▶ **GOAL OF THE EXERCISE**
Below are the records. Retype exactly the lines between the lines holding "--ear-pink: #ffccbc;" and "block; width: 448px;", inclusive.

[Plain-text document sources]
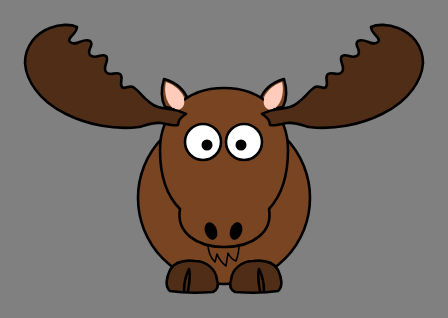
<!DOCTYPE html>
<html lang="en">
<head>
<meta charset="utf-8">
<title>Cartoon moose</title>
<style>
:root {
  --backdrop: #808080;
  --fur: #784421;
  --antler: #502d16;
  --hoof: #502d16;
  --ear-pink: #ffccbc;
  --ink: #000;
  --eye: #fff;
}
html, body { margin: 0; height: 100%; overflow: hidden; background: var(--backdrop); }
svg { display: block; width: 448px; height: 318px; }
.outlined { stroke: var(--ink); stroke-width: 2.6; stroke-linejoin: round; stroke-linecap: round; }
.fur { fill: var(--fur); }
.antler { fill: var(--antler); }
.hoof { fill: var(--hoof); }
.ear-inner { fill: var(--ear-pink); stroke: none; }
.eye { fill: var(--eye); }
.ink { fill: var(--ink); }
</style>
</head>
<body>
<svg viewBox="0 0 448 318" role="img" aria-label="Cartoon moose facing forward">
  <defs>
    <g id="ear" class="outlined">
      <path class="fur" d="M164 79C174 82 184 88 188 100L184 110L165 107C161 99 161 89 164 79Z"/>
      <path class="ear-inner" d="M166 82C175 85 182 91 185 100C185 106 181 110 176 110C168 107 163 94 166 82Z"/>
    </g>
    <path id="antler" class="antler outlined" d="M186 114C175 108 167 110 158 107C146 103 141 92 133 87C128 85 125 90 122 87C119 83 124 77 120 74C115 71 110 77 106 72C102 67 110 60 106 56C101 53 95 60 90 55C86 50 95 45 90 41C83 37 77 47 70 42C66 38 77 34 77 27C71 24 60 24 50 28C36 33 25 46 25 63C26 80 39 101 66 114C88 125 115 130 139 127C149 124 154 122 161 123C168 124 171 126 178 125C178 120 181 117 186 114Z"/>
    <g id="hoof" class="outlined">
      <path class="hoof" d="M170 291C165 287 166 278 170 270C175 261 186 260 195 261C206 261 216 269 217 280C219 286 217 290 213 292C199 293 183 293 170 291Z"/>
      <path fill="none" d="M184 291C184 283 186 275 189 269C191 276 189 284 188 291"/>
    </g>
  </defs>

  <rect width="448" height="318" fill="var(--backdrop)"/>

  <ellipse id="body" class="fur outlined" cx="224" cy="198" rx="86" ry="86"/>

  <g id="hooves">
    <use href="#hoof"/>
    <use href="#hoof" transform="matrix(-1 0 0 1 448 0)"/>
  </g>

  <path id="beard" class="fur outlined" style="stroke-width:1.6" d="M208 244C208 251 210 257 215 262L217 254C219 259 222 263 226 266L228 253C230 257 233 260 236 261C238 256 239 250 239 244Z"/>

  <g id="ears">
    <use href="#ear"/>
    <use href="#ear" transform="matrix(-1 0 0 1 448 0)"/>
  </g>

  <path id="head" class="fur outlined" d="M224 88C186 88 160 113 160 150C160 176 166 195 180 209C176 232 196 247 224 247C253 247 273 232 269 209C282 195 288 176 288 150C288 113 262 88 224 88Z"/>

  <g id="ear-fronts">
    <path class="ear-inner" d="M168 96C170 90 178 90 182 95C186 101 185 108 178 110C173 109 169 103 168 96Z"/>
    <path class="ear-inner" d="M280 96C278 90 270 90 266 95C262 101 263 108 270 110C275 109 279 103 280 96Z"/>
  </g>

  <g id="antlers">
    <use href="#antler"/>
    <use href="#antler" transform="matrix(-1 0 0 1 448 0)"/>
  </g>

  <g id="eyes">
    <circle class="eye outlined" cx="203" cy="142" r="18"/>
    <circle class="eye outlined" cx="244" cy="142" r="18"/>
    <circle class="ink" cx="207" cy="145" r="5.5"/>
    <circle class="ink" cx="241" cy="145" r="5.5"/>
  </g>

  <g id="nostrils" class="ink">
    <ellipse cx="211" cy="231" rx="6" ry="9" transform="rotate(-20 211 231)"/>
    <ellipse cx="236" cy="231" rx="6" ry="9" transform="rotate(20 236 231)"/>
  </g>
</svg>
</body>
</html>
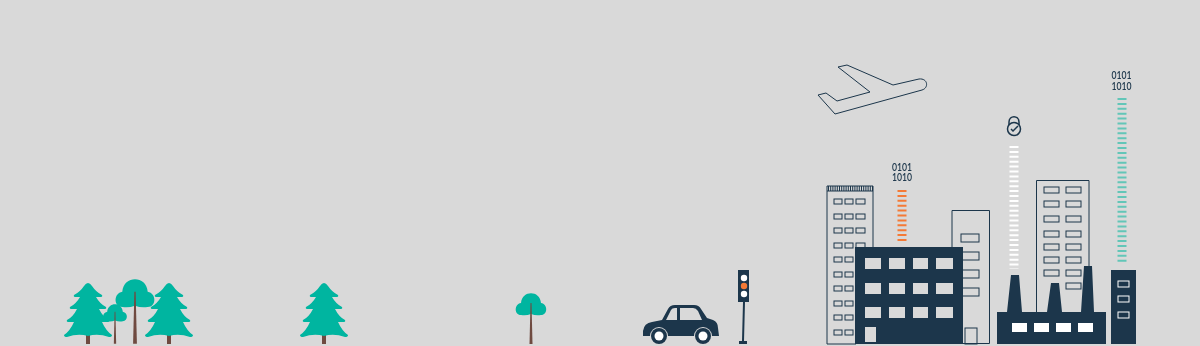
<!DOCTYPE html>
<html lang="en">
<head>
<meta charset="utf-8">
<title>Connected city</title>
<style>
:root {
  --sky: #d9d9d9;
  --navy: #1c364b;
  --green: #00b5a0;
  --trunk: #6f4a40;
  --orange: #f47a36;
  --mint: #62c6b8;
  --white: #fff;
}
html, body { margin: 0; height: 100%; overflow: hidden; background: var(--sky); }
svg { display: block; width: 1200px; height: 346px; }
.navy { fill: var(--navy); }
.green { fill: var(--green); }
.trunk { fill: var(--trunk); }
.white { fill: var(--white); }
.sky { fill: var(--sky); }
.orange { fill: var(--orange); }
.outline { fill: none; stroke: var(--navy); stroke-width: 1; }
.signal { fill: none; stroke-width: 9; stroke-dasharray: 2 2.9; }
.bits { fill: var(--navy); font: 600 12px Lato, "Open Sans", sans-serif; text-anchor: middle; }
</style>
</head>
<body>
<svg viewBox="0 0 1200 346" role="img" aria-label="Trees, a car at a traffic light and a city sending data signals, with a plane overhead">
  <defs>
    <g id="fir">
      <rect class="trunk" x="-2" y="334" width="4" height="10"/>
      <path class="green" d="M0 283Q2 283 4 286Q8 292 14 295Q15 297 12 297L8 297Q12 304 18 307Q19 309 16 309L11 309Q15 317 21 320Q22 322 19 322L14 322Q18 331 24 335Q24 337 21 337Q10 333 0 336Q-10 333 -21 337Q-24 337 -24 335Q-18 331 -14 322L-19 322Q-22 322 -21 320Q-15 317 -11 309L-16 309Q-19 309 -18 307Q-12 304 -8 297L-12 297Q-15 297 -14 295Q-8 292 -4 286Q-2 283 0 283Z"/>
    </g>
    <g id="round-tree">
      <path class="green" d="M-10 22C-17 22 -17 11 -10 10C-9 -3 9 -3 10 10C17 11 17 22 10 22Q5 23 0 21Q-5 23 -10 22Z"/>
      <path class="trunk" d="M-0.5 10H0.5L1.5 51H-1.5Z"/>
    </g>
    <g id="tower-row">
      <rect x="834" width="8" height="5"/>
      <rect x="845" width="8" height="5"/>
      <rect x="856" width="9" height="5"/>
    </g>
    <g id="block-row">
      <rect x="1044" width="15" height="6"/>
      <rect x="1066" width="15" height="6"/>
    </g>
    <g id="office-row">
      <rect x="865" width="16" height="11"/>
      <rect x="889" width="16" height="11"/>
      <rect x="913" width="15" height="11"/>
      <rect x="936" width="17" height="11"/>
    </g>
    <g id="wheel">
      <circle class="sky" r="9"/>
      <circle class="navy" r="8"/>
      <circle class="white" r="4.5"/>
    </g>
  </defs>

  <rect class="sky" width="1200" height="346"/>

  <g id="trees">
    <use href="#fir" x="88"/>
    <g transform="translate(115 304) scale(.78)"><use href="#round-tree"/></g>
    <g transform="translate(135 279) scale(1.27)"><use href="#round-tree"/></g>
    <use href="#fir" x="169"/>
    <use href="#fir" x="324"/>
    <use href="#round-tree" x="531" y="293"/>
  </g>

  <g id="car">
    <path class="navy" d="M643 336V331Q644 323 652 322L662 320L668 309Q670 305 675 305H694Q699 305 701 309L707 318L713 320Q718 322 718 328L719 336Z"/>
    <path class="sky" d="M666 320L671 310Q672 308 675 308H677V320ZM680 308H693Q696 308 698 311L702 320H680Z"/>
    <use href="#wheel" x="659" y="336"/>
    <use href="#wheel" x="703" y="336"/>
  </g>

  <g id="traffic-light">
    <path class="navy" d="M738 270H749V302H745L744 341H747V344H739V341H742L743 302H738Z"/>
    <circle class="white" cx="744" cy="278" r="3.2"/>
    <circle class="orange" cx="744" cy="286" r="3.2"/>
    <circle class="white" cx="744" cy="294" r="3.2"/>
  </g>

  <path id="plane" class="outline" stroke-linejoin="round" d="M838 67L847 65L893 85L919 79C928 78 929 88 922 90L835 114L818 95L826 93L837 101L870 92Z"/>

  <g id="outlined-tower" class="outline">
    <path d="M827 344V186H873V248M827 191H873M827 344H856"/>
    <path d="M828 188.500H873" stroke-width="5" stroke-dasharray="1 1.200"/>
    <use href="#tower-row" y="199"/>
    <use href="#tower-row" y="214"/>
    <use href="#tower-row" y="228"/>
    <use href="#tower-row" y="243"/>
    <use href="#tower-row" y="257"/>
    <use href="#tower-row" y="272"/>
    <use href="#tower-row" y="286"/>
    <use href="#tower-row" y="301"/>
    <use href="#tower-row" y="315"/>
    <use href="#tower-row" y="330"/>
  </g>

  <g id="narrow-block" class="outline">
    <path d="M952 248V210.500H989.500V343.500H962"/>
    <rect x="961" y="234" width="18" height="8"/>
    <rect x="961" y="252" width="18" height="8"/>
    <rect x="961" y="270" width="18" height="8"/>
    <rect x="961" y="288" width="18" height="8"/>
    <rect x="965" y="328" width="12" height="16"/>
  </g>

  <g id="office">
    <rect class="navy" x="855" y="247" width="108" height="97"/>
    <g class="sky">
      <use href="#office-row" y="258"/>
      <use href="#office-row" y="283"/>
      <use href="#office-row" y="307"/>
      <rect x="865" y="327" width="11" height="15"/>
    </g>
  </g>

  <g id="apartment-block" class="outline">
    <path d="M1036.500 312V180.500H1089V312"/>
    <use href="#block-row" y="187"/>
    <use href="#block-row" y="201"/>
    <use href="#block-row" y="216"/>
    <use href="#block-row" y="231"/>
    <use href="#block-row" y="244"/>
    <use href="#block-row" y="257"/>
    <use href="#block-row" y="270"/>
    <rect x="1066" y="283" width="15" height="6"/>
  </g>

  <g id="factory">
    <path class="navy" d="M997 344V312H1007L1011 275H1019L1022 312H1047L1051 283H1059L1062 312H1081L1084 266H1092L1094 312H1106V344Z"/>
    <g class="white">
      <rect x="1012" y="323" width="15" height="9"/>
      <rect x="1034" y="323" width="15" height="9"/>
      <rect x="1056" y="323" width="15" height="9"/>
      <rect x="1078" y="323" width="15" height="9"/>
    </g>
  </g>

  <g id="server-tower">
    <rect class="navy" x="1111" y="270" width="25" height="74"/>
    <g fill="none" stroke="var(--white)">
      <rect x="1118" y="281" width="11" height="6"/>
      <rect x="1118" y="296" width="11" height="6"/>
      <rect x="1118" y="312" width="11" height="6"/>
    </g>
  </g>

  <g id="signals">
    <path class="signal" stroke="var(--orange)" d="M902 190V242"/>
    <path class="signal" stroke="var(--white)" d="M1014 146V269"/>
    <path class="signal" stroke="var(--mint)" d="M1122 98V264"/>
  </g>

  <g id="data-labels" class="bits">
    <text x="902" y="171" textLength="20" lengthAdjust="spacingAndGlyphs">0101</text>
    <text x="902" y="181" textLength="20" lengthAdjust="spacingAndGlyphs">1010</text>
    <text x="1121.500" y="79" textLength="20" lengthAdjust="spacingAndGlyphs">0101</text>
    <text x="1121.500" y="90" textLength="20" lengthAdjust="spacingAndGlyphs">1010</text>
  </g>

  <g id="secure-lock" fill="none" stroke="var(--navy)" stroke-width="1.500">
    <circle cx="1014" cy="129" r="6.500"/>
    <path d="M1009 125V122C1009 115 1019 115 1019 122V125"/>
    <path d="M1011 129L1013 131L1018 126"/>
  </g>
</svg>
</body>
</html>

▶ **RESULT OF THIS TASK**
  --ear-pink: #ffccbc;
  --ink: #000;
  --eye: #fff;
}
html, body { margin: 0; height: 100%; overflow: hidden; background: var(--backdrop); }
svg { display: block; width: 448px; height: 318px; }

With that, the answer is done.